Waste heat generated by a tram depot to be recycled in the new Laajasalo hybrid block

Sweco is participating in the development of Laajasalo with a large team of experts. Sweco railway engineers are contributing to the construction of a tram connection in the Crown Bridges project, while the company’s building services engineering and structural engineering experts are designing energy-efficient solutions for the new hybrid block’s tram depot. Everything is being steered by Helsinki’s carbon neutrality objectives.

Helsinki City Transport (HKL) wanted to integrate energy assessments into the new tram depot’s HVACE engineering from the very beginning. 

“The City strategy requires us to systematically monitor the environmental impacts of projects,” says HKL Project Manager Leena Mätäsniemi. “From the perspective of the environment, promoting the best options means improving the energy efficiency of both transports and buildings.” 

With this in mind, Laajasalo features many solutions that will enable people to lead more sustainable lives. The area combines functional public transport connections with urban living close to nature, and the new bridges and city bike stations make Laajasalo highly accessible by bike as well. The heart of the hybrid block is the tram depot. 

“This type of hybrid project sets many demands for all engineers, but cooperation and coordination is made easier by the fact that so many of the experts involved are provided by the same company,” states Mätäsniemi. Sweco is providing both structural and HVACE engineers for the design of the depot. 

“Cooperation has been the keyword from the very beginning, both internally and between different operators,” says Lifecycle Design Project Manager Niina Laasonen from Sweco. “Even the hybrid project’s energy solutions are being developed in collaboration with HKL, Anttinen Oiva Architects and the energy company Helen.” 

Energy recycling cuts emissions and energy consumption in half 

Assessing the tram depot’s energy consumption was a challenging task for engineers since the planning of the hybrid block is still in its early stages. The area plan is expected to be completed in 2022, and the construction of the depot will be complete in approximately 2026. 

“There are still a lot of variables, but it was important to prepare a target energy calculation as early as possible to support planning,” says Laasonen. To this end, energy experts had to consider things like the depot’s energy flows and heating and cooling solutions. 

“For example, the depot hall’s tramway electricity transformers and ventilation system generate large amounts of waste heat,” Laasonen states. According to calculations, the depot generates more waste heat than it can utilise by itself. “With heat pump technology, the energy could be recycled for the benefit of not only the depot but the apartment buildings to be constructed in the area as well.” 

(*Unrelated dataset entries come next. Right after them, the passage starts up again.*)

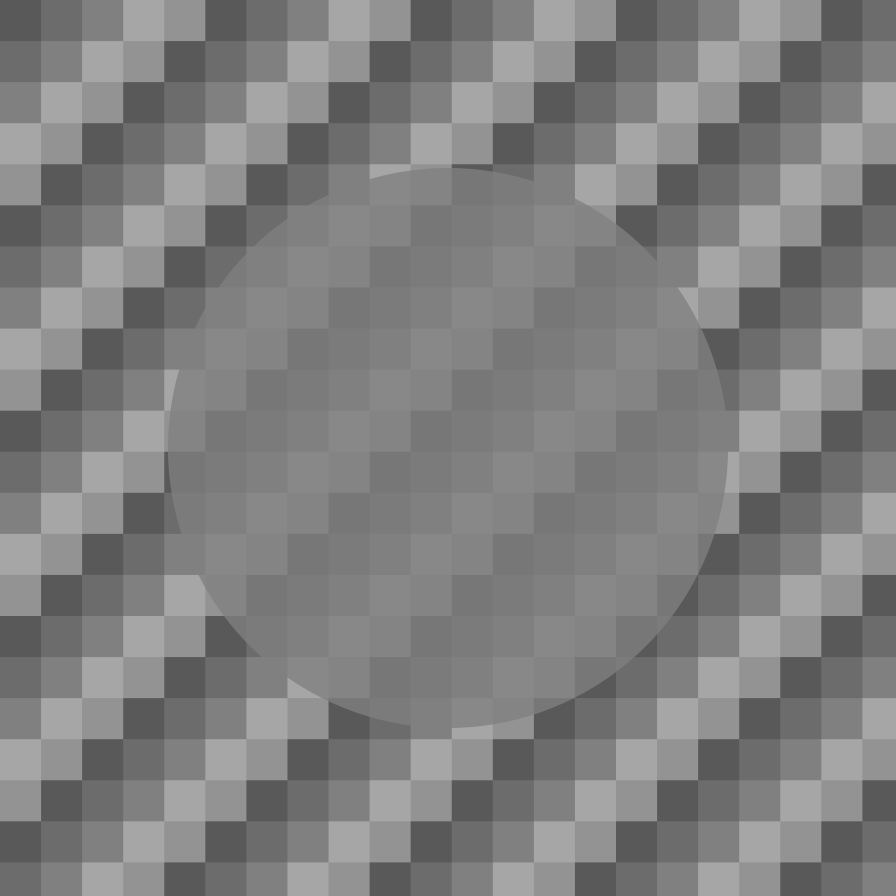
Give the GLSL for this pattern, as a Shadertoy shader.

```glsl
// A grid of grey squares whose five tones repeat along diagonal bands.
// A centred disc shows the same grid at low contrast. Tones come from
// (column + row) mod 5; cell and disc edges are filtered to one pixel.

const float CELL_SIZE     = 11.0 / 240.0; // cell side, in canvas heights
const float DISC_RADIUS   = 0.3125;
const vec2  DISC_CENTER   = vec2(0.5);
const float MID_GREY      = 0.5;
const float TONE_STEP     = 0.075;        // difference between adjacent tones
const float DISC_CONTRAST = 0.21;         // contrast kept inside the disc

// Signed tone of a cell, -2 (dark) to 2 (light); the last two are swapped.
float cellTone(vec2 cell) {
    float phase = mod(cell.x + cell.y, 5.0);
    float level = phase < 2.5 ? phase : 7.0 - phase;
    return level - 2.0;
}

// Grid tone, blending neighbours only within one pixel of a cell edge.
float gridTone(vec2 p, float pixel) {
    vec2 q = p - 0.5;
    vec2 cell = floor(q);
    vec2 blend = clamp((fract(q) - 0.5) / pixel + 0.5, 0.0, 1.0);
    float upper = mix(cellTone(cell), cellTone(cell + vec2(1, 0)), blend.x);
    float lower = mix(cellTone(cell + vec2(0, 1)), cellTone(cell + vec2(1, 1)), blend.x);
    return mix(upper, lower, blend.y);
}

void mainImage(out vec4 fragColor, in vec2 fragCoord) {
    float pixel = 1.0 / iResolution.y;
    vec2 uv = fragCoord * pixel;
    uv.x += 0.5 - 0.5 * iResolution.x * pixel; // keep the square centred

    // Rows count down from the top edge.
    vec2 gridPos = vec2(uv.x, 1.0 - uv.y) / CELL_SIZE;
    float tone = gridTone(gridPos, pixel / CELL_SIZE);

    // The disc lowers contrast around mid grey.
    float discDistance = length(uv - DISC_CENTER) - DISC_RADIUS;
    float inside = clamp(0.5 - discDistance / pixel, 0.0, 1.0);
    float contrast = mix(1.0, DISC_CONTRAST, inside);

    fragColor = vec4(vec3(MID_GREY + TONE_STEP * tone * contrast), 1.0);
}
```
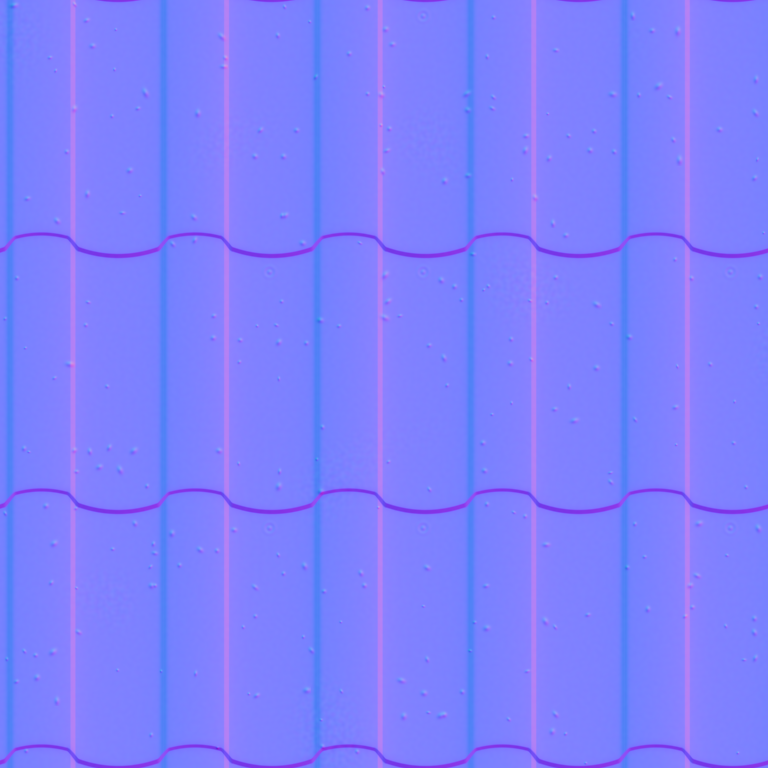
This texture map is drawn by a WebGL 1 fragment shader. Its source:

```glsl
precision highp float;
// Normal map of a pantile roof: rows of tiles with a narrow raised roll and a wide pan.
// Surface tilts are summed (curves, roll edges, overlapping lip, dents, specks, grain)
// and then encoded as a unit normal.

uniform vec2 u_resolution;

const vec2 TILES = vec2(5.0, 3.0);     // tiles across and down
const float ROLL_START = 0.065;        // left edge of the first roll, in tiles
const float ROLL_WIDTH = 0.41;         // share of a tile taken by the roll
const float LIP_RISE = 0.086;          // lip height at the roll top, in rows
const float ROLL_BOW = 0.020;
const float PAN_BOW = 0.035;
const float STEP_HALF = 0.04;          // half width of the lip step, in tiles
const float LIP_HALF = 0.0023;         // half width of the lip line, in canvas units
const float LIP_TILT = 0.30;
const float RISE_TILT = 0.165;         // soft left edge of the roll
const float RISE_SOFT = 0.024;
const float FALL_TILT = 0.145;         // crisp right edge of the roll
const float FALL_HALF = 0.016;
const vec2 DENT_POS = vec2(0.69, 0.937);
const float DENT_RADIUS = 0.0075;
const float DENT_TILT = 0.07;
const float SPECK_TILT = 0.27;
const float SPECK_SHARE = 0.14;
const float GRAIN_TILT = 0.010;
const float WEAR_TILT = 0.035;

float hash(vec2 p) {
  return fract(sin(dot(p, vec2(127.1, 311.7))) * 43758.5);
}

vec2 gradientAt(vec2 cell) {
  float angle = 6.2832 * hash(cell);
  return vec2(cos(angle), sin(angle));
}

float gradientNoise(vec2 p) {
  vec2 i = floor(p), f = fract(p);
  vec2 w = f * f * f * (f * (f * 6.0 - 15.0) + 10.0);
  vec2 e = vec2(1.0, 0.0);
  float low = mix(dot(gradientAt(i), f), dot(gradientAt(i + e), f - e), w.x);
  float high = mix(dot(gradientAt(i + e.yx), f - e.yx), dot(gradientAt(i + 1.0), f - 1.0), w.x);
  return mix(low, high, w.y);
}

// Position across the roll and across the pan, each -1 to 1 on its own part
vec2 partCoords(float s) {
  return vec2(s / ROLL_WIDTH, (s - ROLL_WIDTH) / (1.0 - ROLL_WIDTH)) * 2.0 - 1.0;
}

float rollMask(float s, float soft) {
  return smoothstep(-soft, soft, s) - smoothstep(-soft, soft, s - ROLL_WIDTH)
       + smoothstep(-soft, soft, s - 1.0);
}

// Height of the wavy lower edge of a tile, in rows
float lipHeight(float s) {
  s = fract(s);
  vec2 c = partCoords(s);
  vec2 bow = min(c * c, 1.0);
  return mix(PAN_BOW * bow.y, LIP_RISE - ROLL_BOW * bow.x, rollMask(s, STEP_HALF));
}

// Sideways tilt of the roll and pan with their two edges
float profileTilt(float s, float column, float pixel) {
  vec2 c = clamp(partCoords(s), -1.0, 1.0);
  float curve = mix(0.75, 1.25, hash(vec2(column, 4.0)));
  float roll = -0.012 + 0.035 * c.x;
  float pan = -0.006 - 0.014 * c.y - 0.027 * c.y * c.y * c.y;
  float tilt = curve * mix(pan, roll, rollMask(s, 0.015));
  float rise = (s - floor(s + 0.5)) / RISE_SOFT;
  float fall = abs(s - ROLL_WIDTH);
  float soft = max(0.006, pixel * TILES.x * 0.7);
  tilt -= RISE_TILT * exp(-rise * rise);
  tilt += FALL_TILT * (1.0 - smoothstep(FALL_HALF - soft, FALL_HALF + soft, fall));
  return tilt + 0.025 * exp(-fall / 0.06);
}

// Downward face of the lip, with a faint rounding above it
vec2 lipTilt(float s, float v, float pixel) {
  float step = 0.01;
  float slope = (lipHeight(s + step) - lipHeight(s - step)) / (2.0 * step) * TILES.x / TILES.y;
  float stretch = sqrt(1.0 + slope * slope);
  float d = v - lipHeight(s);
  d = (d - floor(d + 0.5)) / (TILES.y * stretch);
  float halfWidth = LIP_HALF * mix(1.15, 0.85, rollMask(s, STEP_HALF));
  float soft = max(0.0013, pixel * 0.7);
  float line = 1.0 - smoothstep(halfWidth - soft, halfWidth + soft, abs(d));
  float rounding = 0.10 * exp(-abs(d) / 0.0035);
  return vec2(slope * 0.6, -1.0) / stretch * (LIP_TILT * line + rounding * (1.0 - line));
}

// Shallow ringed dent near the top of some pans
vec2 dentTilt(vec2 tile, vec2 cell) {
  float chosen = step(cell.y > 1.5 ? 1.5 : 0.5, mod(cell.x, 3.0));
  vec2 q = (tile - DENT_POS) / (TILES * DENT_RADIUS);
  float r = length(q);
  return chosen * DENT_TILT * q / max(r, 0.01) * sin(6.0 * r) * exp(-r * r);
}

// Sparse raised grit in two sizes of scatter grid
vec2 speckTilt(vec2 uv) {
  vec2 tilt = vec2(0.0);
  for (int layer = 0; layer < 2; layer++) {
    float seed = float(layer) * 57.0;
    float grid = 23.0 + 14.0 * float(layer);
    vec2 cell = floor(uv * grid) + seed;
    vec2 center = 0.2 + 0.6 * vec2(hash(cell + 3.1), hash(cell + 7.7));
    vec2 q = (fract(uv * grid) - center) / grid;
    vec2 axis = gradientAt(cell + 11.3);
    q -= 0.4 * hash(cell + 5.9) * axis * dot(q, axis);
    q /= mix(0.0014, 0.0031, hash(cell + 2.3));
    tilt += step(hash(cell), SPECK_SHARE) * SPECK_TILT * q * exp(-dot(q, q));
  }
  return tilt;
}

// Fine grain everywhere, rougher in worn patches
vec2 grainTilt(vec2 uv) {
  float wear = smoothstep(0.28, 0.55, gradientNoise(uv * 5.0 + 8.4));
  vec2 grain = vec2(gradientNoise(uv * 150.0), gradientNoise(uv * 150.0 + 41.5));
  return grain * (GRAIN_TILT + WEAR_TILT * wear);
}

void main() {
  vec2 uv = gl_FragCoord.xy / u_resolution;
  float pixel = 1.0 / min(u_resolution.x, u_resolution.y);
  vec2 grid = uv * TILES - vec2(ROLL_START, 0.0);
  vec2 cell = mod(floor(grid), TILES);
  vec2 tile = fract(grid);

  vec2 lip = lipTilt(tile.x, grid.y, pixel);
  float cover = clamp(length(lip) / LIP_TILT, 0.0, 1.0);
  vec2 tilt = vec2(profileTilt(tile.x, cell.x, pixel), 0.004) * (1.0 - 0.7 * cover);
  tilt += lip + dentTilt(tile, cell) + speckTilt(uv) + grainTilt(uv);

  float facing = sqrt(max(0.0, 1.0 - 4.0 * dot(tilt, tilt)));
  gl_FragColor = vec4(0.502 + tilt, 0.5 + 0.5 * facing, 1.0);
}
```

The heating of buildings is one of the largest sources of global carbon dioxide emissions, and In Finland, heating accounts for approximately 30% of the country’s total emissions. Recycling the tram depot’s waste heat results in greater savings than could be achieved by improving insulation, for example. What’s more, recycling waste heat also reduces emissions, energy consumption and operating costs. 

“Calculated business models show that recovering and recycling the depot hall’s waste heat to heat nearby buildings is economically viable,” Laasonen says. “Recycling and selling the energy back to the district heating network would reduce the depot’s CO2 emissions and energy consumption by 50% compared to the depot only being heated with district heating, based on current emission factors.” 

The depot is an important precedent in heat recovery 

Waste heat has traditionally been recovered from industrial properties and data centres, for example. The depot project shows that there is plenty of potential elsewhere as well. 

“In the future, advancements such as rapidly developing heat pump technology will improve the possibilities of heat recovery in different types of properties,” Laasonen says.  

For HKL, the energy solutions of the Laajasalo depot are an important step towards Helsinki’s goal of becoming carbon neutral by 2035. The possibility of simultaneously reducing both energy consumption and carbon dioxide emissions has convinced the energy company as well. 

“With Sweco’s help, we are currently conducting contract negotiations with Helen on how the depot’s waste energy could be supplied back to the energy company’s district heating network and utilised in the residential buildings of Laajasalo. Expert help is very important to us in negotiating such major contracts,” Mätäsniemi says. The decisions on the depot’s heating solutions will be made in 2020.